Afghans are clinging to cryptocurrencies as the Taliban takeover wreaks havoc on the economy.

During the economic turmoil brought on by the Taliban’s violent takeover, some Afghans are relying on their bitcoin holdings. Crypto assets won’t help individuals buy anything right away, but they will ensure that their money is safe in the face of economic uncertainty.


In Afghanistan, investing in cryptocurrencies is a relatively new idea, but the country has witnessed the increasing acceptance of digital currency in 2021. In the Chainalysis 2021 Global Crypto Adoption Index, the country was placed 20th out of 154 countries, a significant increase over 2020, when it did not even make the list.

According to the study, Afghanistan rises to the seventh rank after separating the country’s peer-to-peer (P2P) exchange transaction volume.
According to the statistics, more Afghans began investing in cryptocurrencies this year, owing to fears of an economic downturn as the Taliban launched their campaign to retake control of the nation.

According to Google Trends data, web searches for the terms “bitcoin” and “crypto” in Afghanistan surged in July, just weeks before the Taliban took control of Kabul. However, because the tool simply estimates the measure of interest and does not store real data, there is no way to identify the precise number of searches.

While digital coins have risen in the country, there is no means of knowing how many people out of the whole population have invested in cryptocurrencies.
According to CNBC.com, a 22-year-old Afghan with crypto holdings has been keeping a careful eye on his portfolio on Binance, the world’s largest cryptocurrency trade.

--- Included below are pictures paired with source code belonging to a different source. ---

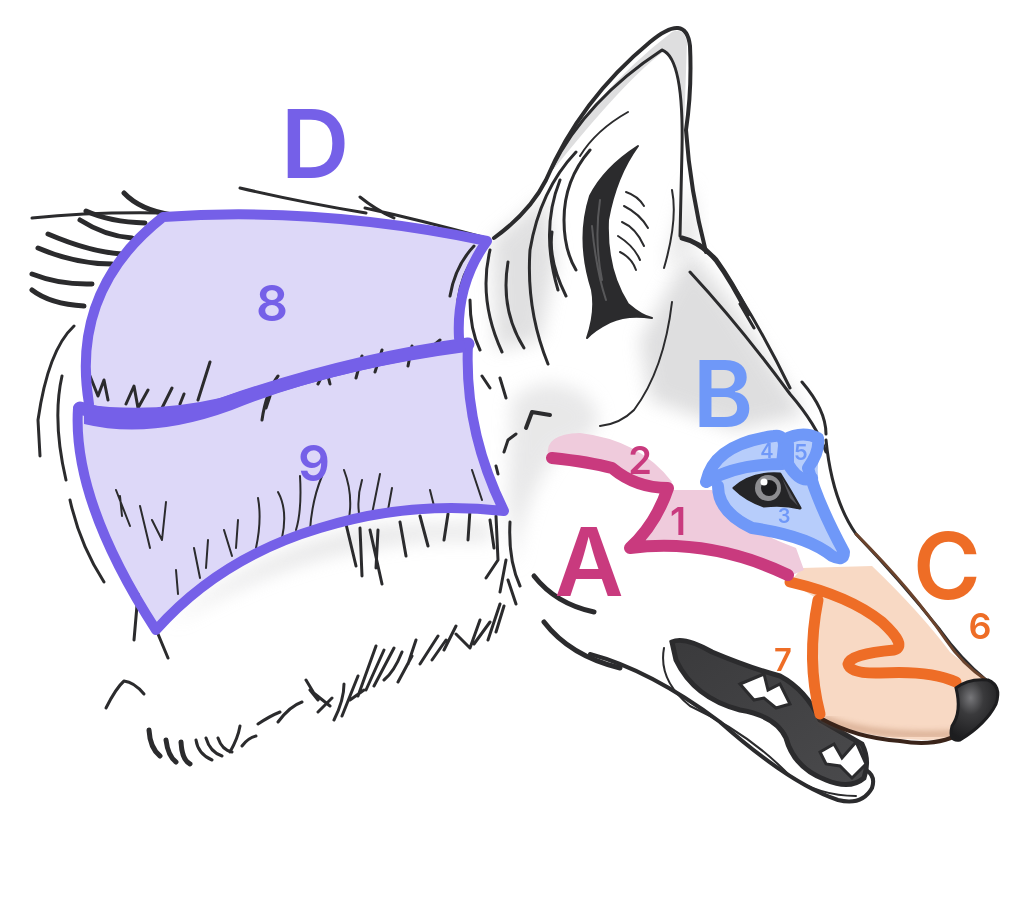
<!DOCTYPE html>
<html lang="en">
<head>
<meta charset="utf-8">
<title>Canine head marking zones</title>
<style>
:root{--ink:#2b2b2d;--paper:#fff;--violet:#7560e8;--violet-fill:#ddd8f8;--blue:#6f98f8;--blue-fill:#b7cdfb;--pink:#c93a7e;--pink-fill:#efcbdc;--orange:#ee6d26;--orange-fill:#f8d9c4;--shade:#d9d9da}
html,body{margin:0;height:100%;overflow:hidden;background:var(--paper)}
svg{display:block;width:1013px;height:901px}
.ink{fill:none;stroke:var(--ink);stroke-width:4;stroke-linecap:round;stroke-linejoin:round}
.thin{stroke-width:2}
.mid{stroke-width:3}
.bold{stroke-width:5}
.solid{fill:var(--ink)}
.shade{fill:var(--shade);filter:url(#soft)}
.zone{fill:none;stroke-linecap:round;stroke-linejoin:round}
.violet{stroke:var(--violet);stroke-width:10}
.pink{stroke:var(--pink);stroke-width:12}
.orange{stroke:var(--orange);stroke-width:11}
.blue{stroke:var(--blue);stroke-width:12}
text{font-family:Inter,"Open Sans",sans-serif;font-weight:600;text-anchor:middle}
.letter{font-size:95px}
.t-violet{fill:var(--violet)}
.t-pink{fill:var(--pink)}
.t-blue{fill:var(--blue)}
.t-orange{fill:var(--orange)}
</style>
</head>
<body>
<svg viewBox="0 0 1013 901" role="img" aria-label="Side view of a canine head with coloured, numbered zones A to D">
<defs>
<filter id="soft" x="-30%" y="-30%" width="160%" height="160%"><feGaussianBlur stdDeviation="9"/></filter>
<filter id="blur" x="-10%" y="-10%" width="120%" height="120%"><feGaussianBlur stdDeviation="3"/></filter>
<radialGradient id="noseShine" cx=".42" cy=".3" r=".7"><stop offset="0" stop-color="#77777a"/><stop offset=".4" stop-color="#3a3a3c"/><stop offset="1" stop-color="#1d1d1f"/></radialGradient>
<linearGradient id="mouthTone" x1="0" y1="0" x2="1" y2="1"><stop offset="0" stop-color="#3a3a3c"/><stop offset="1" stop-color="#4a4a4c"/></linearGradient>
</defs>

<g id="shading">
<path class="shade" d="M492 240L546 196 556 260 540 340 496 350Z" opacity=".8"/>
<path class="shade" d="M690 250L730 300 805 415 735 430 650 400 640 340Z" opacity=".85"/>
<path class="shade" d="M512 400Q545 370 585 395Q620 430 560 450Q520 500 516 570L508 500Z" opacity=".6"/>
<path class="shade" d="M690 180L698 240 664 270Z" opacity=".7"/>
<path class="shade" d="M170 625Q260 545 380 527L490 524 490 540Q320 530 170 625Z" opacity=".7"/>
<path d="M546 178Q590 95 672 32Q684 27 687 42L684 130Q680 60 663 52Q625 80 553 170Z" fill="#dededf"/>
</g>

<g id="neck-fill">
<path d="M163 217Q320 206 487 241Q456 290 458 341Q330 366 230 400Q160 428 88 408Q72 290 163 217Z" fill="var(--violet-fill)"/>
<path d="M78 408Q150 428 228 402Q350 360 468 344Q466 430 504 511Q410 500 320 528Q220 558 156 630Q70 510 78 408Z" fill="var(--violet-fill)"/>
</g>

<g id="neck-fur" class="ink">
<path class="mid" d="M32 218Q90 212 160 213M240 188Q300 202 366 213M360 197Q376 210 394 218M365 208Q420 220 486 238"/>
<path class="bold" d="M124 193Q140 210 172 215M86 211Q110 222 145 223M80 220Q105 236 132 238M48 234Q90 252 122 254M38 248Q75 264 112 264M32 274Q60 285 92 284M32 290Q50 304 84 306"/>
<path class="mid" d="M74 326Q48 350 38 420L40 456M62 376Q52 420 66 480M70 500Q80 545 104 582M138 594L134 640M158 634L168 658"/>
<path class="mid" d="M90 376L98 396 104 380 108 400M126 404L134 386 138 408 148 390M162 408L172 388M180 404L184 394M198 400L210 362M262 420Q266 392 278 376M270 396L266 408M318 384L326 368 330 384M356 378L362 356M375 372L382 350M408 366L412 346M428 350L440 340"/>
<path class="mid" d="M450 296Q455 266 474 246M458 300Q462 270 480 250M466 284L474 262"/>
<path class="thin" d="M116 490L130 526M120 496L122 516M140 506L150 548M166 502L162 540 152 520M176 570L178 594M194 548L200 578M208 540L206 568M224 530L232 556M238 520L236 548M258 498Q262 520 256 548M278 492Q288 510 282 538M300 476Q302 510 296 530M322 476Q312 500 310 530M344 470Q354 496 348 524M362 480Q356 500 360 520M380 474L372 514M392 488L388 510M430 490L434 506M472 470L482 500"/>
<path class="mid" d="M346 524L356 566M360 528L362 576M370 530L382 584M378 530L376 568M400 522L406 556M420 516L428 546M448 514L444 540M470 510L468 540M496 516L498 560 486 578M490 520L494 548M506 560L500 592M508 580L516 604"/>
<path class="mid" d="M106 708Q116 688 124 681Q134 682 144 694"/>
<path class="bold" d="M149 730Q150 748 160 756M166 740Q168 756 176 762M181 742Q182 760 190 764"/>
<path class="mid" d="M196 740Q198 754 212 760M206 738Q210 752 222 756M218 738Q222 750 232 752M230 752Q238 738 240 726M242 746Q248 738 256 736M258 724Q270 716 280 712M278 722Q290 706 302 702M306 680L318 700 310 690 330 706M318 712L332 698M334 720Q344 700 344 684M342 716L358 676M350 700L364 690M358 696L376 646M366 690L384 650M374 686L394 648M384 680Q394 672 402 652M398 682L412 656M408 664L416 640M420 664L438 636M432 660L446 640M444 650L456 626M456 634L470 648 480 620M474 644L490 622M488 640L500 604M496 632L504 606"/>
</g>

<g id="ear" class="ink">
<path d="M494 238Q530 212 546 180Q580 100 650 42Q686 12 690 46Q692 90 686 130Q690 190 706 252"/>
<path class="mid" d="M552 168Q586 100 662 50Q684 58 682 150L680 236"/>
<path class="mid" d="M576 152Q540 190 530 250Q526 310 548 364M560 180Q540 230 558 290M552 232Q548 260 566 296M590 150Q564 180 564 220Q564 250 576 270M490 250Q478 300 502 352M508 262Q500 310 524 348M470 300Q470 330 480 350"/>
<path class="thin" d="M628 112Q596 130 580 156M672 190Q678 220 664 268M626 192Q638 196 644 206M624 206Q640 214 648 228M622 222Q636 228 644 246M618 236Q634 246 640 260M620 252Q632 258 636 270"/>
<path class="solid thin" d="M638 146Q616 176 608 220Q606 270 628 304Q642 316 652 318Q628 314 610 322Q594 330 587 338Q596 312 592 290Q576 240 590 196Q604 168 638 146Z"/>
<path d="M592 226Q596 270 606 300M600 200Q594 240 602 280" stroke="#58585a" stroke-width="2"/>
</g>

<g id="head-outline" class="ink">
<path class="bold" d="M682 238Q700 242 716 260Q732 282 748 314"/>
<path class="mid" d="M690 272Q740 326 790 394Q816 424 826 452M718 262Q758 322 790 388M802 382Q826 410 826 434M740 304L754 328"/>
<path class="thin" d="M672 302Q664 370 634 410Q620 424 600 426"/>
<path class="mid" d="M482 376L490 388M500 378L506 398M504 452L508 440 516 434M496 466L498 474"/>
<path d="M526 428L532 412 550 415"/>
<path class="mid" d="M826 440Q832 500 856 534Q900 580 940 630Q960 658 986 680"/>
<path class="mid" d="M510 522Q508 560 520 586"/>
<path class="bold" d="M534 576Q556 604 594 612M544 622Q570 656 620 668"/>
<path d="M590 654Q650 670 720 722Q790 784 838 800Q862 806 872 788Q876 776 866 770"/>
<path class="thin" d="M664 648Q658 680 690 706Q750 734 790 776Q820 796 856 796"/>
</g>

<g id="mouth">
<path d="M672 642Q684 636 712 652Q750 668 780 676Q806 690 820 720L862 744Q870 760 864 778Q850 790 826 780Q794 768 786 738Q776 716 740 710Q694 698 676 660Z" fill="url(#mouthTone)" stroke="var(--ink)" stroke-width="5"/>
<path d="M740 684L764 674 768 690 780 684 790 704 776 708 764 698 754 700Z" fill="#fff" stroke="var(--ink)" stroke-width="3"/>
<path d="M820 752L834 744 842 758 856 742 866 764 852 778 840 766 826 764Z" fill="#fff" stroke="var(--ink)" stroke-width="3"/>
</g>

<g id="zone-c">
<path d="M790 582L802 568 872 566Q920 612 950 652L984 680 960 690 956 738Q890 746 820 720Q808 660 816 598Z" fill="var(--orange-fill)"/>
<path d="M822 718Q870 738 954 734" fill="none" stroke="#a86d4a" stroke-width="6" opacity=".45" filter="url(#blur)"/>
<path class="ink" d="M856 534Q912 590 946 640Q962 664 986 680" style="stroke:#6b432c;stroke-width:3"/>
<path class="ink" d="M820 718Q856 738 900 741Q940 748 966 730" style="stroke:#3a241a"/>
<path class="zone orange" d="M790 582Q850 596 882 622Q908 646 894 650Q850 654 848 664Q850 674 880 673Q930 670 956 682M818 600Q806 660 820 714"/>
</g>

<path id="nose" d="M956 688Q968 678 988 680Q1002 686 996 704Q986 724 960 740Q948 742 952 726Q962 712 956 688Z" fill="url(#noseShine)" stroke="#1d1d1f" stroke-width="3"/>

<g id="zone-a">
<path d="M548 456Q544 434 580 433Q640 440 672 482L664 492Q630 490 616 470Q580 462 548 456Z" fill="var(--pink-fill)"/>
<path d="M668 490L712 490Q730 524 796 548L804 570 790 576Q710 544 630 548Z" fill="var(--pink-fill)"/>
<path class="zone pink" d="M552 458Q590 462 612 468Q636 488 668 488Q656 524 630 548Q710 538 788 575"/>
</g>

<g id="zone-b">
<path d="M706 478Q724 442 776 436Q816 430 820 450Q814 476 824 506L846 560 832 560Q810 540 752 528Q718 514 720 488Z" fill="var(--blue-fill)"/>
<g id="eye">
<path d="M734 488Q752 472 780 474Q790 490 800 508Q784 504 764 506Q746 500 734 488Z" fill="#252527" stroke="#252527" stroke-width="3" stroke-linejoin="round"/>
<circle cx="768" cy="488" r="13" fill="#8d8d90"/>
<circle cx="769" cy="488" r="8" fill="#1c1c1e"/>
<circle cx="764" cy="482" r="3.5" fill="#fff"/>
<path d="M782 478L798 506 790 498Z" fill="#55555a"/>
</g>
<path class="zone blue" d="M706 482Q714 444 774 436Q784 434 784 446L782 464Q736 464 706 482Z"/>
<path class="zone blue" d="M784 440Q802 430 818 438Q820 452 808 468Q818 504 844 552Q844 562 832 556Q808 536 752 528Q718 512 718 486"/>
<path class="zone blue" d="M788 444L788 464Q800 484 812 478"/>
</g>

<g id="zone-d">
<path class="zone violet" d="M163 217Q320 206 487 241Q456 284 459 338M163 217Q70 290 89 404"/>
<path class="zone violet" d="M78 408Q72 500 156 630Q220 558 320 528Q410 500 504 511Q464 430 468 344"/>
<path class="zone violet" d="M80 408Q150 430 228 402Q350 360 468 344" style="stroke-width:13"/>
<path d="M84 404Q150 414 220 398Q340 358 464 340L466 352Q330 370 232 410Q150 440 84 424Z" fill="var(--violet)"/>
</g>

<g id="labels">
<g class="letter">
<text class="t-violet" x="315" y="178">D</text>
<text class="t-pink" x="589" y="596">A</text>
<text class="t-blue" x="723" y="427" font-size="92">B</text>
<text class="t-orange" x="947" y="599" font-size="92">C</text>
</g>
<g class="t-violet" font-size="50"><text x="272" y="321">8</text><text x="314" y="481">9</text></g>
<g class="t-pink" font-size="38"><text x="640" y="474">2</text><text x="678" y="535">1</text></g>
<g class="t-orange"><text x="980" y="639" font-size="36">6</text><text x="783" y="671" font-size="31">7</text></g>
<g class="t-blue" font-size="20"><text x="784" y="523">3</text><text x="767" y="458">4</text><text x="801" y="460" font-size="22">5</text></g>
</g>
</svg>
</body>
</html>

Farhan Hotak is one of the few Afghans who will be spared the currency devaluation brought on by the Taliban’s takeover. Others, like Hotak, who have invested in cryptos, will be shielded from the fast devaluation of the currency.

It should be mentioned that once the Taliban gained control of Afghanistan, the afghani, the country’s currency, fell.

According to Hotak, the scope of investing in Bitcoin and other cryptocurrencies in Afghanistan is quite restricted. “I have very, very, very limited resources to do anything. I’m interested in the crypto world, because I have earned a lot, and I see a lot of potential in myself that I can go further,” he stated.

Musa Ramin, a 27-year-old Afghan citizen, put a chunk of his wealth in cryptocurrency just days before the Taliban took control of Kabul.